Chiquita-Fyffes merger a “dramatic acceleration” for banana value

March 11th, 2014

The CEO of Chiquita Brands International (NYSE: CQB) says it would have taken around 15 years of banana sector income growth to add the same value expected from a merger with Fyffes Plc (ESM: FFY).

Speaking with analysts after an investor presentation, Chiquita CEO Ed Lonergan highlighted the synergies the companies shared, while also having little overlap between brands.

“I think about it this way. We are creating together US$40 million of new value that wouldn’t exist if we were apart, and if you think about the 4% EBIT target we’ve been talking in bananas now for the last 18 months, we’d have to create US$1 billion in new business in order to generate that value,”
said Lonergan, who has been slated as the chairman of the new entity ChiquitaFyffes.

“So we’re talking about delivering this in the first full year of operation after integration, and I think if we were to create US$1 billion of banana business …

Mangoes proven to be a good line for R.C.F Produce Inc.

by Tad Thompson | March 11, 2014

RIO RICO, AZ — Upon becoming a produce grower in 1960, Malu Crespo’s grandfather, Jorge Crespo, chose not to become a mango grower “because it was too easy,” said Malu.

 “He said, ‘You have a big tree that you water. Then you harvest and take the mangos to the packing shed. It is too easy.’”

“When we were in the peak season, my father used to say, ‘If your grandpa would have known all the hard work we need to do to export the mangos, trust me, he would have exported mangos!’“
Malu noted in late February.

But, Jorge Crespo chose to be a chili pepper grower. The chilies needed to be re-seeded with the beginning of each season. And then nurtured from there. Jorge Crespo had a successful chili business. He passed away in 1985.

The Rio Rico, AZ, office of Malu Crespo, president of R.C.F Produce Inc., is filled with pictures telling the story of her family’s business growth.

The family remains strong in chilies, but 1986 the family became a major mango packer thro…

How the Chiquita Merger Will Change America's Fruited Plains

March 11, 2014

Chiquita Brands International Inc. bananas are arranged for a photograph at Union Street Produce Co. in San Francisco, Calif. on Feb. 19, 2013.David Paul Morris/Bloomberg via Getty Images
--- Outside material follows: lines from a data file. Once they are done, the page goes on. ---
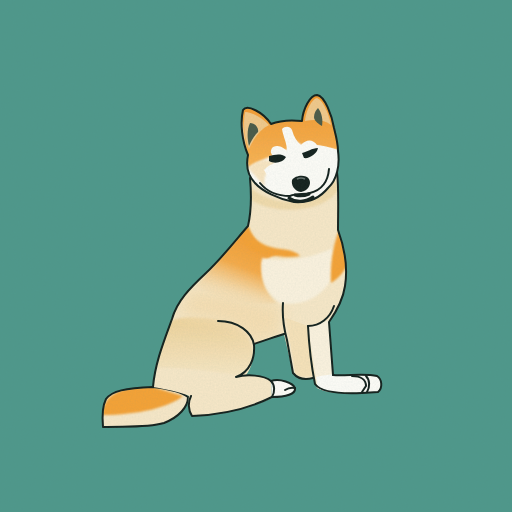
<!DOCTYPE html>
<html lang="en">
<head>
<meta charset="utf-8">
<title>Sitting dog</title>
<style>
:root{--teal:#4f988b;--cream:#f9e8c8;--pale:#fdf3df;--tan:#f0d6a0;--orange:#f7a234;--white:#fffdf8;--ink:#14201c;--ear:#4b5a48}
html,body{margin:0;width:512px;height:512px;overflow:hidden;background:var(--teal)}
svg{display:block}
.outline{fill:none;stroke:var(--ink);stroke-width:2;stroke-linecap:round;stroke-linejoin:round}
.orange{fill:var(--orange)}
.white{fill:var(--white)}
.ink{fill:var(--ink)}
</style>
</head>
<body>
<svg width="512" height="512" viewBox="0 0 512 512" role="img" aria-label="Orange and cream dog sitting on a teal background">
<defs>
<path id="body-shape" d="M250 178C252 200 251 213 248 226C235 241 221 259 206 273C190 288 177 301 172 319C164 341 155 363 153 387C165 389 181 392 189 396C188 405 189 411 192 416C218 415 248 409 272 398L271 381C265 376 254 375 246 375C252 367 255 355 254 344C263 341 274 337 284 334L293 373C298 379 306 380 313 378L317 388C326 393 343 394 362 393L378 392C383 388 382 379 377 376C366 374 350 375 333 375L329 322C336 312 343 300 345 286C348 267 345 249 338 230C338 211 339 188 337 172Z"/>
<path id="head-shape" d="M248 155C242 141 240 123 243 110C247 104 263 112 271 124C281 120 293 120 302 121C303 109 310 95 317 95C325 96 332 116 334 128C336 136 338 143 338 151C340 165 337 180 328 188C319 199 307 203 294 202C278 199 262 191 255 183C247 175 246 165 248 155Z"/>
<path id="tail-shape" d="M103 427C102 416 102 407 106 399C112 391 125 388 153 387C169 389 183 393 188 397C188 407 179 417 164 423C147 428 124 426 103 427Z"/>
<clipPath id="body-clip"><use href="#body-shape"/></clipPath>
<clipPath id="head-clip"><use href="#head-shape"/></clipPath>
<clipPath id="tail-clip"><use href="#tail-shape"/></clipPath>
<filter id="soft" x="-30%" y="-30%" width="160%" height="160%"><feGaussianBlur stdDeviation="8"/></filter>
<filter id="feather" x="-20%" y="-20%" width="140%" height="140%"><feGaussianBlur stdDeviation="1.2"/></filter>
<linearGradient id="haunch" x1="0" y1="0" x2="0" y2="1"><stop offset="0" stop-color="#f0d39a"/><stop offset="1" stop-color="#f9e7c4"/></linearGradient>
<linearGradient id="mask-tone" x1="0" y1="0" x2="0" y2="1"><stop offset="0" stop-color="#f6972a"/><stop offset="1" stop-color="#fab455"/></linearGradient>
<linearGradient id="saddle-tone" x1="0.7" y1="0" x2="0.3" y2="1"><stop offset="0" stop-color="#f79a2b"/><stop offset=".5" stop-color="#f8ab48"/><stop offset="1" stop-color="#f5d39a" stop-opacity="0"/></linearGradient>
<filter id="grain" x="0" y="0" width="100%" height="100%"><feTurbulence type="fractalNoise" baseFrequency=".6" numOctaves="2" seed="4"/><feColorMatrix values="0 0 0 0 .1  0 0 0 0 .25  0 0 0 0 .22  0 0 0 .22 0"/></filter>
</defs>

<rect id="background" width="512" height="512" fill="var(--teal)"/>

<g id="tail">
<use href="#tail-shape" fill="var(--cream)"/>
<path class="orange" clip-path="url(#tail-clip)" filter="url(#feather)" d="M102 415C103 395 120 386 153 387L183 396C170 407 138 415 102 415Z"/>
<use href="#tail-shape" class="outline"/>
</g>

<g id="body">
<use href="#body-shape" fill="var(--cream)"/>
<g clip-path="url(#body-clip)">
<path d="M168 322C185 313 220 318 236 325C255 338 258 360 245 377C220 372 180 367 156 368Z" fill="url(#haunch)" filter="url(#feather)"/>
<path d="M208 272L248 226C252 240 262 250 278 253L262 262C260 280 266 292 276 303C250 306 220 300 196 286Z" fill="url(#saddle-tone)" filter="url(#feather)"/>
<path d="M190 290C215 290 245 295 282 304L282 334L254 344C245 330 215 318 176 316Z" fill="#f8dfb3" filter="url(#soft)"/>
<path d="M262 258C280 261 300 262 334 248L332 278C320 300 300 306 280 303C266 293 260 279 262 258Z" fill="var(--pale)" filter="url(#feather)"/>
<path d="M251 188C270 204 310 212 334 178L338 190C325 212 276 216 251 200Z" fill="var(--tan)" filter="url(#feather)" opacity=".7"/>
<path class="orange" filter="url(#feather)" d="M248 227C254 242 265 247 281 249C291 250 298 253 300 256C286 259 270 255 257 252C249 250 245 240 242 233Z"/>
<path class="orange" filter="url(#feather)" d="M339 230C333 246 330 263 331 283C339 278 346 270 348 262Z"/>
<path d="M286 318L308 326L312 376L296 377Z" fill="#f8e2b9"/>
<path d="M308 326L330 320L334 376L316 378Z" fill="var(--pale)"/>
<path class="white" d="M316 377C332 373 360 373 384 376L382 394L318 391Z"/>
</g>
</g>

<path id="hind-paw" class="white" d="M271 381C280 378 293 383 295 388C296 394 286 397 272 397Z"/>

<g id="body-lines" class="outline">
<path d="M250 178C252 200 251 213 248 226C235 241 221 259 206 273C190 288 177 301 172 319C164 341 155 363 153 387"/>
<path d="M337 172C339 188 338 211 338 230C345 249 348 267 345 286C343 300 336 312 329 322L333 375"/>
<path d="M218 321C238 321 252 332 254 345C255 358 250 372 236 377C247 374 264 375 271 381C280 378 293 383 295 388C296 394 286 397 272 397C248 409 218 415 192 416C188 410 188 402 191 396"/>
<path d="M271 381C275 385 275 392 272 397M285 390C288 388 291 387 295 388"/>
<path d="M254 344C263 341 274 337 284 334M283 303C282 316 284 329 287 340L293 373C298 379 306 380 313 378"/>
<path d="M308 326C309 345 311 364 315 384C321 392 341 394 362 393L378 392C383 388 382 379 377 376C365 373 346 376 333 375"/>
<path d="M308 326C320 326 330 318 334 306"/>
<path d="M352 376C361 376 366 380 366 386L362 392M366 376C370 380 370 387 367 392"/>
</g>

<g id="head">
<use href="#head-shape" class="white"/>
<g clip-path="url(#head-clip)">
<path d="M238 92H342V148C333 152 325 147 317 146C309 147 301 146 296 141C291 149 281 152 272 156C262 160 256 163 248 168Z" fill="url(#mask-tone)" filter="url(#feather)"/>
<path d="M248 168C258 158 270 159 276 163C266 170 263 178 265 187Z" fill="#fbe6c2" filter="url(#feather)"/>
<path class="white" d="M282 129C285 126 290 126 292 130C294 137 297 142 301 145C306 139 313 139 317 145C326 146 332 148 338 150L334 181L276 190L264 170C270 163 277 164 281 159C270 157 269 151 273 147C279 144 284 148 287 151C287 143 283 136 282 129Z"/>
</g>
<path fill="#f3c98a" d="M245 112C253 112 263 119 269 125C259 130 253 140 249 149C244 137 243 123 245 112Z"/>
<path fill="var(--ear)" d="M250 123C255 123 259 128 258 132C254 136 251 141 249 146C247 138 247 129 250 123Z"/>
<path fill="#f3c98a" d="M305 121C306 110 312 99 317 98C324 101 329 115 331 125C325 120 316 119 305 121Z"/>
<path fill="var(--ear)" d="M318 108C322 113 323 120 322 126C317 123 314 120 314 117C314 113 316 110 318 108Z"/>
<use href="#head-shape" class="outline"/>
<g id="eyes" class="ink">
<path d="M269 156C275 155 280 153 286 157C283 163 274 164 269 161Z"/>
<path d="M302 153C307 152 312 148 318 148C317 154 309 159 304 158Z"/>
</g>
<path id="nose" class="ink" d="M292 180C295 175 306 174 309 179C312 184 308 191 301 192C294 191 291 185 292 180Z"/>
<path id="nose-shine" d="M297 179Q301 177 305 179" fill="none" stroke="#66706c" stroke-width="1.5"/>
<g id="mouth" class="outline" stroke-width="3">
<path d="M260 183C268 193 279 196 290 196C297 193 304 195 310 193C322 190 328 181 329 169"/>
<path d="M295 195Q302 197 309 194M289 198C296 203 306 202 313 197" style="stroke-width:3"/>
</g>
</g>

<rect id="paper-grain" width="512" height="512" filter="url(#grain)" opacity=".45"/>
</svg>
</body>
</html>
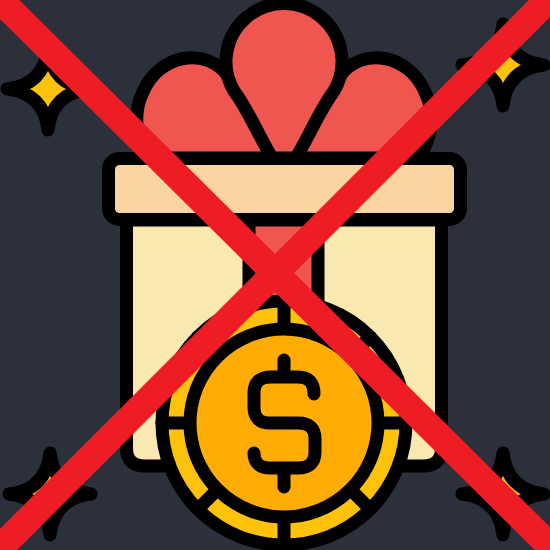
<!DOCTYPE html>
<html lang="en">
<head>
<meta charset="utf-8">
<title>No gift rewards</title>
<style>
:root {
  --night: #2c303b;
  --ink: #000;
  --bow: #f05650;
  --lid: #fad4a0;
  --box: #f9e9b0;
  --rim: #ffc20a;
  --coin: #ffad05;
  --cross: #ee1c25;
}
html, body { margin: 0; overflow: hidden; background: var(--night); }
svg { display: block; width: 550px; height: 550px; }
.outlined { stroke: var(--ink); stroke-width: 13; stroke-linejoin: round; stroke-linecap: round; }
.bow { fill: var(--bow); }
.lid { fill: var(--lid); }
.box { fill: var(--box); }
.rim, .sparkle { fill: var(--rim); }
.coin { fill: var(--coin); }
.line { fill: none; }
.cross { stroke: var(--cross); stroke-width: 27; }
</style>
</head>
<body>
<svg viewBox="0 0 550 550" role="img" aria-label="Gift box with a dollar coin, crossed out">
  <defs>
    <path id="sparkle" d="M0-41Q4-4 41 0Q4 4 0 41Q-4 4-41 0Q-4-4 0-41Z"/>
    <path id="side-petal" d="M149 158C135 136 133 112 143 92C159 54 206 46 228 76C244 100 256 130 273 158Z"/>
    <path id="spoke" d="M284 329V301"/>
  </defs>
  <rect width="550" height="550" fill="var(--night)"/>

  <g class="outlined sparkle">
    <use href="#sparkle" x="48" y="89"/>
    <use href="#sparkle" x="503" y="65"/>
    <use href="#sparkle" x="50" y="494"/>
    <use href="#sparkle" x="503" y="494"/>
  </g>

  <g class="outlined">
    <g class="bow">
      <use href="#side-petal"/>
      <use href="#side-petal" transform="matrix(-1 0 0 1 568 0)"/>
      <path d="M272 158C257 132 247 108 234 91A58 58 0 1 1 334 91C321 108 311 132 296 158Z"/>
    </g>
    <path class="box" d="M126.500 220H441.500V448Q441.500 466 423 466H145Q126.500 466 126.500 448Z"/>
    <path class="bow" d="M249 220H318V340H249Z"/>
    <rect class="lid" x="108.500" y="158.500" width="352" height="61" rx="11"/>
  </g>

  <g class="outlined">
    <circle class="rim" cx="284" cy="423" r="122"/>
    <use href="#spoke"/>
    <use href="#spoke" transform="rotate(45 284 423)"/>
    <use href="#spoke" transform="rotate(90 284 423)"/>
    <use href="#spoke" transform="rotate(135 284 423)"/>
    <use href="#spoke" transform="rotate(180 284 423)"/>
    <use href="#spoke" transform="rotate(225 284 423)"/>
    <use href="#spoke" transform="rotate(270 284 423)"/>
    <use href="#spoke" transform="rotate(315 284 423)"/>
    <circle class="coin" cx="284" cy="423" r="94"/>
    <path class="line" d="M284 360V377M284 469V487M314 394Q314 377 298 377H271Q254 377 254 393V407Q254 423 270 423H298Q315 423 315 439V452Q315 468 298 468H271Q254 468 254 453"/>
  </g>

  <g class="cross">
    <path d="M-22-22L572 568"/>
    <path d="M572-24L-22 570"/>
  </g>
</svg>
</body>
</html>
What does the merger of two giant banana producers--Chiquita Brands in the U.S. and Ireland's Fyffes Plc--mean for U.S. consumers and the prices that they pay for fruit?

With $4.6 billion in sales, the combined company, ChiquitaFyffes, Plc, will be by far the world's biggest banana producer and a major player in melons, pineapples and packaged salads.

David Holohan, head of research for Merrion Stockbrokers in Dublin, calls the Chiquita-Fyffes combo a good deal for both companies. "It's a consolidating market, fragmented between four players," he says of bananas.

Chiquita shares up 12.2 percent

Before the merger, Chiquita already had the biggest market share of the banana market, he says, with 125 million cases sold globally, followed by Del Monte (117 mi…